- [Data excerpts]
Segment Open

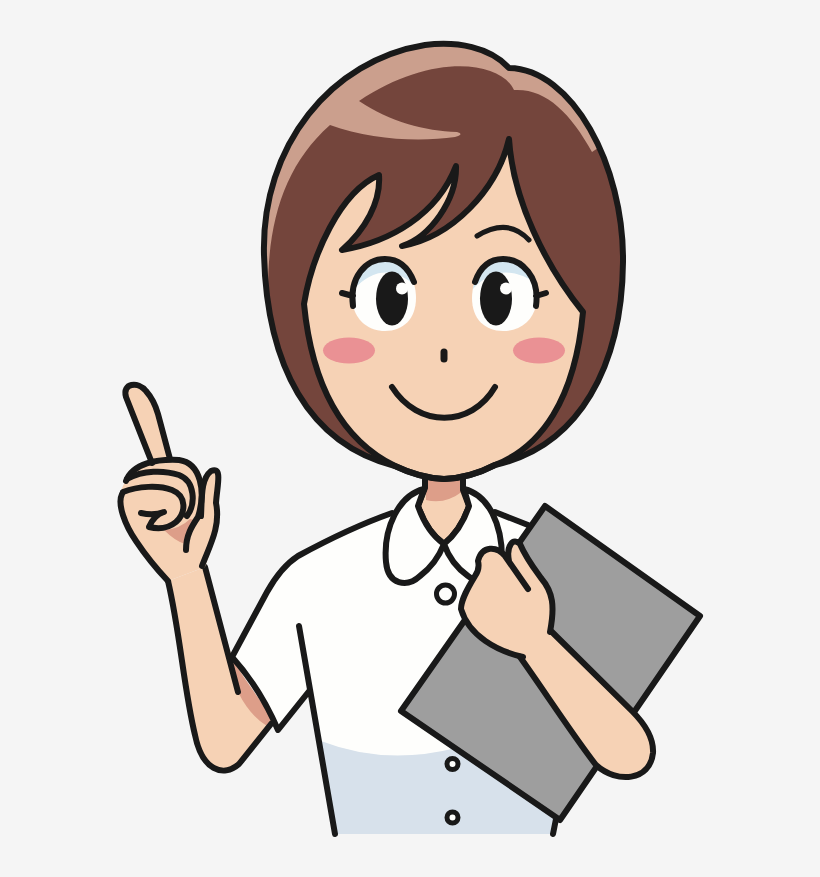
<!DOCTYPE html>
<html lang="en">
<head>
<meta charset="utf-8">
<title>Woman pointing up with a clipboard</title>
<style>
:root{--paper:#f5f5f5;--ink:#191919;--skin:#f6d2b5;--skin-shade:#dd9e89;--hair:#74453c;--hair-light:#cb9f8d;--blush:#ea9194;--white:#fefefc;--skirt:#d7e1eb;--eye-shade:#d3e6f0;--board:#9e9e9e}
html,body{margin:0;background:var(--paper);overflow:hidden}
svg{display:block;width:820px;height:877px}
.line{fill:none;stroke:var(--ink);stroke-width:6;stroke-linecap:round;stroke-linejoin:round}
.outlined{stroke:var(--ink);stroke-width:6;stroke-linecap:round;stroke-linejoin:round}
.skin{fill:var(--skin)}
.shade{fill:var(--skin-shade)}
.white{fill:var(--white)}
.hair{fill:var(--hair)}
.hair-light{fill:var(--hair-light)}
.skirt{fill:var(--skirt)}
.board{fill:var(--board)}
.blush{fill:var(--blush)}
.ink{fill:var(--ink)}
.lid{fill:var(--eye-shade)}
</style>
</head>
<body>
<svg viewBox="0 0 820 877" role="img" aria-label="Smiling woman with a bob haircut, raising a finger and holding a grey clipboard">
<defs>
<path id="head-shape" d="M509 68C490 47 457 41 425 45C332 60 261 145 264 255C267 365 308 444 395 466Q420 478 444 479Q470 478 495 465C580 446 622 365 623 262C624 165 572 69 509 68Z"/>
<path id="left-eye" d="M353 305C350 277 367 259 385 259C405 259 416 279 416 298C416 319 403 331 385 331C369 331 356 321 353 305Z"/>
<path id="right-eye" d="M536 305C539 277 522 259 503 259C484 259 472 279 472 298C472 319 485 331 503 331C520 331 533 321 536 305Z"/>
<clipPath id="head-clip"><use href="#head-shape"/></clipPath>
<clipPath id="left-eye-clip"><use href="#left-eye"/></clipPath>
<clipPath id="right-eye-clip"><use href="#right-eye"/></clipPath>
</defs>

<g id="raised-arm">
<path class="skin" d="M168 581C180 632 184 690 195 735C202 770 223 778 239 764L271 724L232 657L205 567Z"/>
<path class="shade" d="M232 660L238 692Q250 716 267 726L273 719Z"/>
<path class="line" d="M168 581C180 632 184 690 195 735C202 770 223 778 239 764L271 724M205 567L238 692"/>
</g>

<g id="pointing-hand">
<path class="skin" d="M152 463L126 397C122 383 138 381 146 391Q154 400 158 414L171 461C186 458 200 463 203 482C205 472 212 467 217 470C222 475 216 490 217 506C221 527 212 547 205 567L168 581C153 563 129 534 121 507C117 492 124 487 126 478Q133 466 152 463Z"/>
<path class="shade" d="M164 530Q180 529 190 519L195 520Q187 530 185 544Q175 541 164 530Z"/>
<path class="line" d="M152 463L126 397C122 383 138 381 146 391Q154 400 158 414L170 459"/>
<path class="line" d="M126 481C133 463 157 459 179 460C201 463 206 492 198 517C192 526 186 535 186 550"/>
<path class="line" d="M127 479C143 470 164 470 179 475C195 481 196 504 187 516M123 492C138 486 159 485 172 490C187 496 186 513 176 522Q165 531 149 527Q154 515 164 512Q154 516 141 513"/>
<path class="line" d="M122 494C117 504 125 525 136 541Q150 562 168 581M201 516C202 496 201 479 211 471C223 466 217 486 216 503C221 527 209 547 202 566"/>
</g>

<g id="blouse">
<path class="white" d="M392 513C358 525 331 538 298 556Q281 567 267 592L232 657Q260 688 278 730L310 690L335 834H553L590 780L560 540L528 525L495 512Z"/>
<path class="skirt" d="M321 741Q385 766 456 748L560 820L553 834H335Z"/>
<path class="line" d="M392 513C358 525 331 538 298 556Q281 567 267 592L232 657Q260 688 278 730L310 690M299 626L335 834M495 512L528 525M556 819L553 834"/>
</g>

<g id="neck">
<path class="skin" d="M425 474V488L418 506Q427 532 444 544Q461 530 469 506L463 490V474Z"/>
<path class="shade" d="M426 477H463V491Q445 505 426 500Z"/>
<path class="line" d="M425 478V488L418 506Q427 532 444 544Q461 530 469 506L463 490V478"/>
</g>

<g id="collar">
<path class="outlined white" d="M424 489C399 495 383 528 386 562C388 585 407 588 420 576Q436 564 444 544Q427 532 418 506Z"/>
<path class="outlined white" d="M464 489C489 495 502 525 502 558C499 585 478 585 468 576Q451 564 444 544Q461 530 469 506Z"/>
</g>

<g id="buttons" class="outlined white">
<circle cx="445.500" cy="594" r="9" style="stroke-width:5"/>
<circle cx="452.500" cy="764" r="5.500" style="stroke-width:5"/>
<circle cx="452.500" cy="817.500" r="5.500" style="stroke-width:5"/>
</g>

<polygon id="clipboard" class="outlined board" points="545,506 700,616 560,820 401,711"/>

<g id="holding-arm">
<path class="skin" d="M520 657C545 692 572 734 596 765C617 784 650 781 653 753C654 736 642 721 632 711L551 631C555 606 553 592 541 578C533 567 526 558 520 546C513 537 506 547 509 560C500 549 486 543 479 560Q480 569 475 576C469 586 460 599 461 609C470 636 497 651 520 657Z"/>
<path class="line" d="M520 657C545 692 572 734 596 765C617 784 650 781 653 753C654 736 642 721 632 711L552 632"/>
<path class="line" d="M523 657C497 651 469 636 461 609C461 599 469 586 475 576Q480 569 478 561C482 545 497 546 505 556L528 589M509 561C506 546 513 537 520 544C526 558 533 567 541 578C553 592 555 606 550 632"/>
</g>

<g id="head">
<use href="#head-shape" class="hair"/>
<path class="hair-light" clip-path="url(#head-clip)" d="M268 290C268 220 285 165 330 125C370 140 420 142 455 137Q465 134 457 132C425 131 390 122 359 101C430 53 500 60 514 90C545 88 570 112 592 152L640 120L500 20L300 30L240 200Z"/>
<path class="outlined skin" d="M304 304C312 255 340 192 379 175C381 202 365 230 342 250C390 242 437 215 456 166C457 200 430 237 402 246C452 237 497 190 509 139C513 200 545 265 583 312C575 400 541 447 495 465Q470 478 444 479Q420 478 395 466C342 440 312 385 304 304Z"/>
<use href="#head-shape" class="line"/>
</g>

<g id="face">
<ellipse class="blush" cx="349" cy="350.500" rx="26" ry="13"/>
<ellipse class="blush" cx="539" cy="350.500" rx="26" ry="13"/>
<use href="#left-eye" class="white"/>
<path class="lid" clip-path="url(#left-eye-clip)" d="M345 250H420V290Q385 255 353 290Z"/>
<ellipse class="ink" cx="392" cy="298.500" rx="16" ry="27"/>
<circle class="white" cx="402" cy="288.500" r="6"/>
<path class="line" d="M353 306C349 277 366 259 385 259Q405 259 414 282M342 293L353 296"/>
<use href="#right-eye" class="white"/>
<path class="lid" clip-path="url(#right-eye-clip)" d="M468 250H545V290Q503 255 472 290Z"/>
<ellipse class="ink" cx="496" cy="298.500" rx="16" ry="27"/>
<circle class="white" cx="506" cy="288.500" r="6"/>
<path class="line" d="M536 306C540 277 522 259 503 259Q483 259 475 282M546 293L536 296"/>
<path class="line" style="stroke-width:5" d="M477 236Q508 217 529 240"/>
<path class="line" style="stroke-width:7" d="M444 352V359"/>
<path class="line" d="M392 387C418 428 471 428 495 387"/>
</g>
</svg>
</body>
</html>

Segment Closed
Segment Open

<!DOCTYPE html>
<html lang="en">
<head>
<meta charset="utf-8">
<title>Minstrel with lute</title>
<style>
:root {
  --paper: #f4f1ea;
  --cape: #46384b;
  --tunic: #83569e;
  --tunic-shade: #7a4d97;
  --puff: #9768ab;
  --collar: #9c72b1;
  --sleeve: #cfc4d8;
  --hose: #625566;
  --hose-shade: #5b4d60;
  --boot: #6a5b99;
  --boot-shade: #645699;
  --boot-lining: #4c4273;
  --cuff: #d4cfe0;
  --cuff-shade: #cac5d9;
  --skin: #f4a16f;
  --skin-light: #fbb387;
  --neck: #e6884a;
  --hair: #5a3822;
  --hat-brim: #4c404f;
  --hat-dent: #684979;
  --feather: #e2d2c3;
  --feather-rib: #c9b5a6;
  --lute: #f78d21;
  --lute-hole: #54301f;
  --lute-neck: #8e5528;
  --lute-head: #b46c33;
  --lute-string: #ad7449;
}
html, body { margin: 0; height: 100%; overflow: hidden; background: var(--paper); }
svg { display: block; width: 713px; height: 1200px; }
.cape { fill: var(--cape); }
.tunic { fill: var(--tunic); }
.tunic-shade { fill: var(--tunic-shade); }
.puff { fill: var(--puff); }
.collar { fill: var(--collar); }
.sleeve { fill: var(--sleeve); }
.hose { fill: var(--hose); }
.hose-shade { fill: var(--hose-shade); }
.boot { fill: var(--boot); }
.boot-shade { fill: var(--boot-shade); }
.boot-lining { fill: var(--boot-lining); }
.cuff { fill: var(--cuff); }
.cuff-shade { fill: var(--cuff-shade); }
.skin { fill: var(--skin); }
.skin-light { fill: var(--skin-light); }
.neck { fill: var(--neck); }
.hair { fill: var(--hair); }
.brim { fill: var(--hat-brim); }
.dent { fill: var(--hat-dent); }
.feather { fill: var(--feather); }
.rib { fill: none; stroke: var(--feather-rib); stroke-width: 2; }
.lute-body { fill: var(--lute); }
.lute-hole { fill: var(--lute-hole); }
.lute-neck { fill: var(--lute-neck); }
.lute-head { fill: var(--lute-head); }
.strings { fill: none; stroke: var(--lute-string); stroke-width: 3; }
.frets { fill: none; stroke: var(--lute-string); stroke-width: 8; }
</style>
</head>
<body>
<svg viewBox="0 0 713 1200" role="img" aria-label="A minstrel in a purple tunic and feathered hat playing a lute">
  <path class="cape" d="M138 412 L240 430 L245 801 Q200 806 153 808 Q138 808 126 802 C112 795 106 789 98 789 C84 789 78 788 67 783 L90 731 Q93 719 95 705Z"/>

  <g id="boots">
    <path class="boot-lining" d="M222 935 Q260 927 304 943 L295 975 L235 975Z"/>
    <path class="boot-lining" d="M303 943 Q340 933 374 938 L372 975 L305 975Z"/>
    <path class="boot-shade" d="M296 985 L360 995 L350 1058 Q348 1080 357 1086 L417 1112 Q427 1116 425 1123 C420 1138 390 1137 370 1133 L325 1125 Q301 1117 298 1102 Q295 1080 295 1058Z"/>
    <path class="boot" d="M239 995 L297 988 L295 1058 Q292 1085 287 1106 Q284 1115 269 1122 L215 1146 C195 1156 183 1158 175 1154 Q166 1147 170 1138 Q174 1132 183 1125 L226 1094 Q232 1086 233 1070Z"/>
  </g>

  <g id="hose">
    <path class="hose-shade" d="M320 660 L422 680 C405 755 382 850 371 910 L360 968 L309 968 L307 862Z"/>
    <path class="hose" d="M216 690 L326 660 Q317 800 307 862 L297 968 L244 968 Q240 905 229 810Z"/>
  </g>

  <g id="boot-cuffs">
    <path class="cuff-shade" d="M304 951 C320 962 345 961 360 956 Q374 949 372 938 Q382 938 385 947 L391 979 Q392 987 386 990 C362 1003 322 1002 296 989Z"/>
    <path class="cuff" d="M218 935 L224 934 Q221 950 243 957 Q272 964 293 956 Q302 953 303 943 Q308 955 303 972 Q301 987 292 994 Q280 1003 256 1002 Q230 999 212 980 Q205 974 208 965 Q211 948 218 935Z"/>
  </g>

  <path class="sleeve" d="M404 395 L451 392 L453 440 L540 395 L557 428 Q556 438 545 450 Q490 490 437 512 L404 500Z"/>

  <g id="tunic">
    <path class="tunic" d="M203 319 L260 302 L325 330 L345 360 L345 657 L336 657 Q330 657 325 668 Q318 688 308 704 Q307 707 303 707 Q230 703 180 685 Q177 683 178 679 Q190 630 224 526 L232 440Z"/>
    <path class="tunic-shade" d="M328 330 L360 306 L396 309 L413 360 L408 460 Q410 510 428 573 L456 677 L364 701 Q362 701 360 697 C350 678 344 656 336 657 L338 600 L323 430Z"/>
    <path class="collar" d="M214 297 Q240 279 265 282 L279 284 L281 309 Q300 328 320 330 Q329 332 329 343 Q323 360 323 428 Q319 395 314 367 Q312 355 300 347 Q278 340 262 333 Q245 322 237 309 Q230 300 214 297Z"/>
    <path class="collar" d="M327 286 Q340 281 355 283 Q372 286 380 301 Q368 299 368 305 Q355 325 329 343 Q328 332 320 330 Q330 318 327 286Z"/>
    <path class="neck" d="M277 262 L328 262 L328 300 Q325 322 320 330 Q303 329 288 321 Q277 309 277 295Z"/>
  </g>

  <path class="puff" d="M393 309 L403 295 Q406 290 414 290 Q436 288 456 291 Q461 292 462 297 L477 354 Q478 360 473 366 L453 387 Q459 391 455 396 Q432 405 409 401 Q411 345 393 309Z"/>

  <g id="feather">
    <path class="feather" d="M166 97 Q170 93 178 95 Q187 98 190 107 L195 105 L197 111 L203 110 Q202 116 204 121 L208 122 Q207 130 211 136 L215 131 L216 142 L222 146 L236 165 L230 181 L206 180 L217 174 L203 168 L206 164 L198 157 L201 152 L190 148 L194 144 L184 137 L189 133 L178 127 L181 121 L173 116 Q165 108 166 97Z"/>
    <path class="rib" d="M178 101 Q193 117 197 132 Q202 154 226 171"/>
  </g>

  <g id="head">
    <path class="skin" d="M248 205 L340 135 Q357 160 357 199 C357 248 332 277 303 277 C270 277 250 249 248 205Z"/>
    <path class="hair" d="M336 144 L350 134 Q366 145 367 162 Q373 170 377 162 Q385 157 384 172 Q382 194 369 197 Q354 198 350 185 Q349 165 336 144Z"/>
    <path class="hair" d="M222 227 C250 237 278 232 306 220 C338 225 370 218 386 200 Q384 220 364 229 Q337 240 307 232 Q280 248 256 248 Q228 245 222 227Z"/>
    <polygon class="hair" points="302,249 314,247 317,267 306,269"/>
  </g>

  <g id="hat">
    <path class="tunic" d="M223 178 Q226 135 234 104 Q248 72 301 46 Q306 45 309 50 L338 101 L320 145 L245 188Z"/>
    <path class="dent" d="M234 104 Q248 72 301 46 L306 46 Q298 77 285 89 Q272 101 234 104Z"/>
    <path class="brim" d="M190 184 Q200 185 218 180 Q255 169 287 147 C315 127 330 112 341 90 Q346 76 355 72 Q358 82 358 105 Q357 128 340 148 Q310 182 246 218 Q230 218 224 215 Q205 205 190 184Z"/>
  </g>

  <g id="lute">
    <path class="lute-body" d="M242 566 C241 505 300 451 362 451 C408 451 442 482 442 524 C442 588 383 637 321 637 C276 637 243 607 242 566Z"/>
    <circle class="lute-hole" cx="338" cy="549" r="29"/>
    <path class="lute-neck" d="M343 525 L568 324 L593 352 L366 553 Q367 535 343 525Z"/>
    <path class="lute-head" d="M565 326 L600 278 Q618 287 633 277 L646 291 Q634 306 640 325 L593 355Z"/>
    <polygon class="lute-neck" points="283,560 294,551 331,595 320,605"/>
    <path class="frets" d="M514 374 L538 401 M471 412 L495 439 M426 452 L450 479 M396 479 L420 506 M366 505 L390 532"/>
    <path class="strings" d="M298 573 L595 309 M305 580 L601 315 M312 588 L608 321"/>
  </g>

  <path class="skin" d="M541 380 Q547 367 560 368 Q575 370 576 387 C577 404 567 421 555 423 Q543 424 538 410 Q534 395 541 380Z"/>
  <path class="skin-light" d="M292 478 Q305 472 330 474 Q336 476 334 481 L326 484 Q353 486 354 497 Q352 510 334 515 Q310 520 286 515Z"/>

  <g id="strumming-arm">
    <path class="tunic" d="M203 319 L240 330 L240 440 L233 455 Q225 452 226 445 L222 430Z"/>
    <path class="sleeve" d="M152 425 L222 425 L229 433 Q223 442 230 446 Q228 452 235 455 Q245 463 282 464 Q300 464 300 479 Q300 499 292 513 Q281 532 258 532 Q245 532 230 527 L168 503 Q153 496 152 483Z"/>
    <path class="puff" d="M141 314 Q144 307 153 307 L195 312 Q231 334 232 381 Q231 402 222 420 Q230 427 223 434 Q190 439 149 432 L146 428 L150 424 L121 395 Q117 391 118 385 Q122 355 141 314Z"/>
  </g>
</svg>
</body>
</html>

Segment Closed

- [About this exercise] Look through the entries above, and wherever a line holds the word "width", copy it.

- [Answer box]
svg{display:block;width:820px;height:877px}
.line{fill:none;stroke:var(--ink);stroke-width:6;stroke-linecap:round;stroke-linejoin:round}
.outlined{stroke:var(--ink);stroke-width:6;stroke-linecap:round;stroke-linejoin:round}
<circle cx="445.500" cy="594" r="9" style="stroke-width:5"/>
<circle cx="452.500" cy="764" r="5.500" style="stroke-width:5"/>
<circle cx="452.500" cy="817.500" r="5.500" style="stroke-width:5"/>
<path class="line" style="stroke-width:5" d="M477 236Q508 217 529 240"/>
<path class="line" style="stroke-width:7" d="M444 352V359"/>
svg { display: block; width: 713px; height: 1200px; }
.rib { fill: none; stroke: var(--feather-rib); stroke-width: 2; }
.strings { fill: none; stroke: var(--lute-string); stroke-width: 3; }
.frets { fill: none; stroke: var(--lute-string); stroke-width: 8; }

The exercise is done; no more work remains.